Treble on the UFO is actually pretty nice but it rolls off early and sits too far behind the bass to give music enough lift and energy. There’s no hint of sibilance anywhere though and that’s always a bonus. The treble is executed quite well but doesn’t quite have enough presence to rise out of the dominant lower frequencies.
Soundstage is fairly limited which is normal for an IEM with such a dark and warm signature. On tracks where the bass is light or there isn’t much bass present things feel less congested and more open but in general, the stage feels pretty intimate.
BGVP BKYT MRY6 ($24.90 USD)
The MRY6 has a more even tonal balance than the UFO. Bass quality is similar but not as overwhelming as it is on the UFO. Midrange is less recessed with less sense of a veil over it and sounds a little more natural. The MRY6’s treble has more presence and better extension than the UFO and it has a slightly bigger soundstage.
Both of these IEMs are well built but the UFO’s cable is a definite step up from the one on the BGVP. They’re both very comfortable but the UFO’s smaller form factor makes it even more so. In terms of accessories, the UFO comes with a nice clamshell case where the MRY6 has a larger eartip selection but just a velvet carry pouch. For $5 less the MRY6 is my pick of the two but there are better options available IMO, such as the Brainwavz Jive or Fischer Audio Paco.
Toyeteam UFO Conclusion
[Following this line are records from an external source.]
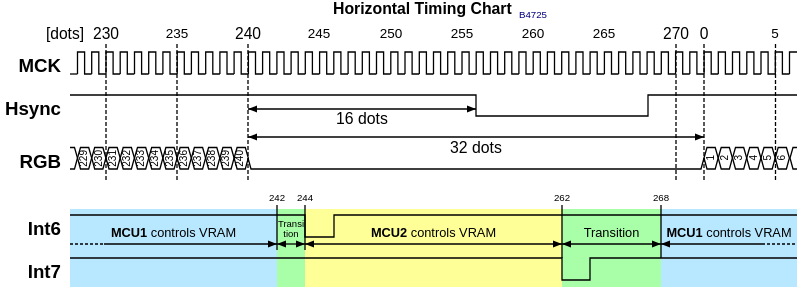
<!DOCTYPE html>
<html lang="en">
<head>
<meta charset="utf-8">
<title>Horizontal Timing Chart</title>
<style>
:root {
  --ink: #000;
  --paper: #fff;
  --code: #000080;
  --mcu1: #b8e8ff;
  --mcu2: #ffff98;
  --transition: #a8ffa8;
}
* { box-sizing: border-box; margin: 0; }
html, body { width: 800px; height: 290px; overflow: hidden; background: var(--paper); }
.chart {
  position: relative;
  width: 800px;
  height: 290px;
  overflow: hidden;
  color: var(--ink);
  font-family: "Liberation Sans", Arial, sans-serif;
  white-space: nowrap;
}
.chart > * { position: absolute; }
h1 { left: 333px; top: 0; font-size: 15.8px; line-height: 18px; }
.code { left: 519px; top: 9px; font-size: 9.7px; line-height: 12px; color: var(--code); }

/* Labels centred on a chart coordinate */
.at { left: var(--x); top: var(--y); transform: translate(-50%, -50%); line-height: 1; }
.scale { --y: 34px; font-size: 13.5px; }
.major { font-size: 15.6px; }
.tick { --y: 198px; font-size: 9.7px; }
.span { font-size: 15.8px; }

.signal { left: 0; width: 61px; top: var(--y); transform: translateY(-50%); text-align: right; font-size: 18.7px; font-weight: 700; line-height: 1; }

.pixels { top: 147px; height: 22px; display: grid; grid-auto-flow: column; grid-auto-columns: 14.2px; place-items: center; font-size: 10px; line-height: 14px; }
.pixels span { writing-mode: vertical-rl; transform: rotate(180deg); }
.before { left: 77.3px; }
.after { left: 704px; }

.phases { left: 70px; top: 209px; width: 727px; height: 78px; display: flex; font-size: 12.8px; line-height: 16px; text-align: center; }
.phases div { padding-top: 16px; }
.mcu1 { background: var(--mcu1); }
.mcu2 { background: var(--mcu2); }
.transition { background: var(--transition); }
.phases .narrow { padding-top: 10px; font-size: 9.5px; line-height: 10px; }

.lines { left: 0; top: 0; fill: none; stroke: var(--ink); stroke-width: 1.3; }
.dashed { stroke-dasharray: 4 2; }
.dotted { stroke-dasharray: 3 2; }
.both { marker-start: url(#arrow); marker-end: url(#arrow); }
.start { marker-start: url(#arrow); }
.end { marker-end: url(#arrow); }
</style>
</head>
<body>
<main class="chart">
  <section class="phases">
    <div class="mcu1" style="width:207px"><b>MCU1</b> controls VRAM</div>
    <div class="transition narrow" style="width:28px">Transi<br>tion</div>
    <div class="mcu2" style="width:257px"><b>MCU2</b> controls VRAM</div>
    <div class="transition" style="width:99px">Transition</div>
    <div class="mcu1" style="width:136px"><b>MCU1</b> controls VRAM</div>
  </section>

  <svg class="lines" width="800" height="290" viewBox="0 0 800 290" aria-hidden="true">
    <defs>
      <marker id="arrow" viewBox="0 0 9 8" refX="9" refY="4" markerWidth="9" markerHeight="8" markerUnits="userSpaceOnUse" orient="auto-start-reverse">
        <polygon points="0,0.5 9,4 0,7.5" fill="#000" stroke="none"/>
      </marker>
      <path id="pulse" d="M0 74v-22h7.1v22h7.1"/>
      <g id="pulses">
        <use href="#pulse"/>
        <use href="#pulse" x="14.2"/>
        <use href="#pulse" x="28.5"/>
        <use href="#pulse" x="42.7"/>
        <use href="#pulse" x="57"/>
      </g>
      <polygon id="cell" points="0,158 3,147.5 11.2,147.5 14.2,158 11.2,169 3,169"/>
      <g id="cells">
        <use href="#cell"/>
        <use href="#cell" x="14.2"/>
        <use href="#cell" x="28.5"/>
        <use href="#cell" x="42.7"/>
        <use href="#cell" x="57"/>
        <use href="#cell" x="71.2"/>
      </g>
    </defs>

    <g class="dashed">
      <path d="M106 44v137M177 44v137M248 44v137M676 44v137M704 44v137M775.5 44v137"/>
    </g>

    <g id="mck">
      <path d="M70 74h7.5"/>
      <use href="#pulses" x="77.5"/>
      <use href="#pulses" x="148.7"/>
      <use href="#pulses" x="219.9"/>
      <use href="#pulses" x="291.1"/>
      <use href="#pulses" x="362.3"/>
      <use href="#pulses" x="433.5"/>
      <use href="#pulses" x="504.7"/>
      <use href="#pulses" x="575.9"/>
      <use href="#pulses" x="647.1"/>
      <use href="#pulses" x="718.3"/>
      <path d="M789.5 74v-22h7.5"/>
    </g>

    <path id="hsync" d="M70 95H476V116H648V95H797"/>
    <path class="both" d="M248 109H476"/>
    <path class="both" d="M248 137H704"/>

    <g id="rgb">
      <path d="M70 147.5h4.500l3 10.500l-3 11h-4.500"/>
      <use href="#cells" x="77.5"/>
      <use href="#cells" x="162.9"/>
      <path d="M248 158l3 11H701l3-11"/>
      <use href="#cells" x="704"/>
      <path d="M797 147.500h-4l-3 10.500l3 11h4"/>
    </g>

    <path id="int6" d="M70 215H305V237H334V215H797"/>
    <path id="int7" d="M70 258H562V280H590V258H797"/>
    <path d="M277 205v45M305 205v45M562 205v53M661 205v53"/>
    <path class="dotted" d="M70 244H105M762 244H797"/>
    <path class="end" d="M104 244H277"/>
    <path class="both" d="M277 244H305"/>
    <path class="both" d="M305 244H562"/>
    <path class="both" d="M562 244H661"/>
    <path class="start" d="M661 244H762"/>
  </svg>

  <h1>Horizontal Timing Chart</h1>
  <p class="code">B4725</p>

  <span class="at scale major" style="--x:65px">[dots]</span>
  <span class="at scale major" style="--x:106px">230</span>
  <span class="at scale" style="--x:177px">235</span>
  <span class="at scale major" style="--x:248px">240</span>
  <span class="at scale" style="--x:319px">245</span>
  <span class="at scale" style="--x:391px">250</span>
  <span class="at scale" style="--x:462px">255</span>
  <span class="at scale" style="--x:533px">260</span>
  <span class="at scale" style="--x:604px">265</span>
  <span class="at scale major" style="--x:676px">270</span>
  <span class="at scale major" style="--x:704px">0</span>
  <span class="at scale" style="--x:775px">5</span>

  <span class="signal" style="--y:66px">MCK</span>
  <span class="signal" style="--y:109px">Hsync</span>
  <span class="signal" style="--y:162px">RGB</span>
  <span class="signal" style="--y:229px">Int6</span>
  <span class="signal" style="--y:272px">Int7</span>

  <span class="at span" style="--x:362px;--y:119px">16 dots</span>
  <span class="at span" style="--x:476px;--y:148px">32 dots</span>

  <div class="pixels before">
    <span>229</span><span>230</span><span>231</span><span>232</span><span>233</span><span>234</span><span>235</span><span>236</span><span>237</span><span>238</span><span>239</span><span>240</span>
  </div>
  <div class="pixels after">
    <span>1</span><span>2</span><span>3</span><span>4</span><span>5</span><span>6</span>
  </div>

  <span class="at tick" style="--x:277px">242</span>
  <span class="at tick" style="--x:305px">244</span>
  <span class="at tick" style="--x:562px">262</span>
  <span class="at tick" style="--x:661px">268</span>
</main>
</body>
</html>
The Toyeteam UFO is a very well built and comfortable IEM with an above average quality cable. The sound is not one that will be for everybody as it ultimately falls a bit short and fails to excite or inspire with its dark overtones. It might be a good choice for anyone who is hypersensitive to treble or is looking for a dark sound with impactful bass. It’s not a bad IEM but comes across as only average and in my opinion, there are better options around the same price. However, I do look forward to seeing and hearing more from Toyeteam as they’ve proven that they can make a quality product at least in the physical sense.